# WORK INSTRUCTION:
Every entry needs to be given again exactly as it reads.

Dataset entries:
━━━━━━━━
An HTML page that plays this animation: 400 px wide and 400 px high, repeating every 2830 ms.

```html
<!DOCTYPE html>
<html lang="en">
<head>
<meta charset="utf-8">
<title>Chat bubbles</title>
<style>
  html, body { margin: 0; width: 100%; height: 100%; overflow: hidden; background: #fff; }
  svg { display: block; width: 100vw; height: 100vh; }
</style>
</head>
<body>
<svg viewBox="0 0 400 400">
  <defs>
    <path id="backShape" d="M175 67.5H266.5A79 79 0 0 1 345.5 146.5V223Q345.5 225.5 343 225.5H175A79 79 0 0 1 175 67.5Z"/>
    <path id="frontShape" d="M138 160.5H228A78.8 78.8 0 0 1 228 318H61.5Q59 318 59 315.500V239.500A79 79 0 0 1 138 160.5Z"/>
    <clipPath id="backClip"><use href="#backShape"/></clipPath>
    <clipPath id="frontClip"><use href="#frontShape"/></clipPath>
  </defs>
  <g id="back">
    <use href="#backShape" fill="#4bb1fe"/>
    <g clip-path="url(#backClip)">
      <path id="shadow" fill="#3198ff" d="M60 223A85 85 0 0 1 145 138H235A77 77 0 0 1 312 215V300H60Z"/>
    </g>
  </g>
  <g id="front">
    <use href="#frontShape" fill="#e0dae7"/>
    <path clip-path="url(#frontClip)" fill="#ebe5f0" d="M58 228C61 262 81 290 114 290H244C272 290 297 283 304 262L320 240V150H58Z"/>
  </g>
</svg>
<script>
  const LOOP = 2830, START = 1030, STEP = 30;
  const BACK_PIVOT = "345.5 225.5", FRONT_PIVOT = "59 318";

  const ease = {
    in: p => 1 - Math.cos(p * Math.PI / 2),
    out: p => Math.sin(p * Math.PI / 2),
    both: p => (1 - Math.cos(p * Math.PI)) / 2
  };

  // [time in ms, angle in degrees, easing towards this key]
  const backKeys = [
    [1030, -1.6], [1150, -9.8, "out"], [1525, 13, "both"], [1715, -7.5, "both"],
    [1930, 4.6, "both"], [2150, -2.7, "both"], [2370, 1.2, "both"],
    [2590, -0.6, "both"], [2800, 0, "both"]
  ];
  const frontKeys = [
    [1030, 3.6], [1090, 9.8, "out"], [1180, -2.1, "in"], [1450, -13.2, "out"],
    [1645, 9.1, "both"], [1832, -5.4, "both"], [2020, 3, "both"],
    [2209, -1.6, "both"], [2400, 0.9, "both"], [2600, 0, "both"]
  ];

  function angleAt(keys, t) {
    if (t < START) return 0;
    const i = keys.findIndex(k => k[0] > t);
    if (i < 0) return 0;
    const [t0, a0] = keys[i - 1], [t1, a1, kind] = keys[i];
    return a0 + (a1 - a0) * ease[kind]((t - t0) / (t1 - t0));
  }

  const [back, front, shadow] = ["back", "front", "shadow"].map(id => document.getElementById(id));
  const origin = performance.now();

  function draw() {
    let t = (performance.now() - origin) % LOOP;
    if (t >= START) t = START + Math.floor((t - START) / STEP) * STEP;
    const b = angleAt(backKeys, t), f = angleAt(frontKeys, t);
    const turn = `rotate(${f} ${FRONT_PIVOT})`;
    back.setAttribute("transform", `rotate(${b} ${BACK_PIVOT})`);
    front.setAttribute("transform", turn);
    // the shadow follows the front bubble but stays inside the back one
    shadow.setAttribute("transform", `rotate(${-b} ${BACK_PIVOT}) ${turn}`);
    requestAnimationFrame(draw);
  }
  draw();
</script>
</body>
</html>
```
━━━━━━━━
# EXPECTED ANSWER:
An HTML page that plays this animation: 400 px wide and 400 px high, repeating every 2830 ms.

```html
<!DOCTYPE html>
<html lang="en">
<head>
<meta charset="utf-8">
<title>Chat bubbles</title>
<style>
  html, body { margin: 0; width: 100%; height: 100%; overflow: hidden; background: #fff; }
  svg { display: block; width: 100vw; height: 100vh; }
</style>
</head>
<body>
<svg viewBox="0 0 400 400">
  <defs>
    <path id="backShape" d="M175 67.5H266.5A79 79 0 0 1 345.5 146.5V223Q345.5 225.5 343 225.5H175A79 79 0 0 1 175 67.5Z"/>
    <path id="frontShape" d="M138 160.5H228A78.8 78.8 0 0 1 228 318H61.5Q59 318 59 315.500V239.500A79 79 0 0 1 138 160.5Z"/>
    <clipPath id="backClip"><use href="#backShape"/></clipPath>
    <clipPath id="frontClip"><use href="#frontShape"/></clipPath>
  </defs>
  <g id="back">
    <use href="#backShape" fill="#4bb1fe"/>
    <g clip-path="url(#backClip)">
      <path id="shadow" fill="#3198ff" d="M60 223A85 85 0 0 1 145 138H235A77 77 0 0 1 312 215V300H60Z"/>
    </g>
  </g>
  <g id="front">
    <use href="#frontShape" fill="#e0dae7"/>
    <path clip-path="url(#frontClip)" fill="#ebe5f0" d="M58 228C61 262 81 290 114 290H244C272 290 297 283 304 262L320 240V150H58Z"/>
  </g>
</svg>
<script>
  const LOOP = 2830, START = 1030, STEP = 30;
  const BACK_PIVOT = "345.5 225.5", FRONT_PIVOT = "59 318";

  const ease = {
    in: p => 1 - Math.cos(p * Math.PI / 2),
    out: p => Math.sin(p * Math.PI / 2),
    both: p => (1 - Math.cos(p * Math.PI)) / 2
  };

  // [time in ms, angle in degrees, easing towards this key]
  const backKeys = [
    [1030, -1.6], [1150, -9.8, "out"], [1525, 13, "both"], [1715, -7.5, "both"],
    [1930, 4.6, "both"], [2150, -2.7, "both"], [2370, 1.2, "both"],
    [2590, -0.6, "both"], [2800, 0, "both"]
  ];
  const frontKeys = [
    [1030, 3.6], [1090, 9.8, "out"], [1180, -2.1, "in"], [1450, -13.2, "out"],
    [1645, 9.1, "both"], [1832, -5.4, "both"], [2020, 3, "both"],
    [2209, -1.6, "both"], [2400, 0.9, "both"], [2600, 0, "both"]
  ];

  function angleAt(keys, t) {
    if (t < START) return 0;
    const i = keys.findIndex(k => k[0] > t);
    if (i < 0) return 0;
    const [t0, a0] = keys[i - 1], [t1, a1, kind] = keys[i];
    return a0 + (a1 - a0) * ease[kind]((t - t0) / (t1 - t0));
  }

  const [back, front, shadow] = ["back", "front", "shadow"].map(id => document.getElementById(id));
  const origin = performance.now();

  function draw() {
    let t = (performance.now() - origin) % LOOP;
    if (t >= START) t = START + Math.floor((t - START) / STEP) * STEP;
    const b = angleAt(backKeys, t), f = angleAt(frontKeys, t);
    const turn = `rotate(${f} ${FRONT_PIVOT})`;
    back.setAttribute("transform", `rotate(${b} ${BACK_PIVOT})`);
    front.setAttribute("transform", turn);
    // the shadow follows the front bubble but stays inside the back one
    shadow.setAttribute("transform", `rotate(${-b} ${BACK_PIVOT}) ${turn}`);
    requestAnimationFrame(draw);
  }
  draw();
</script>
</body>
</html>
```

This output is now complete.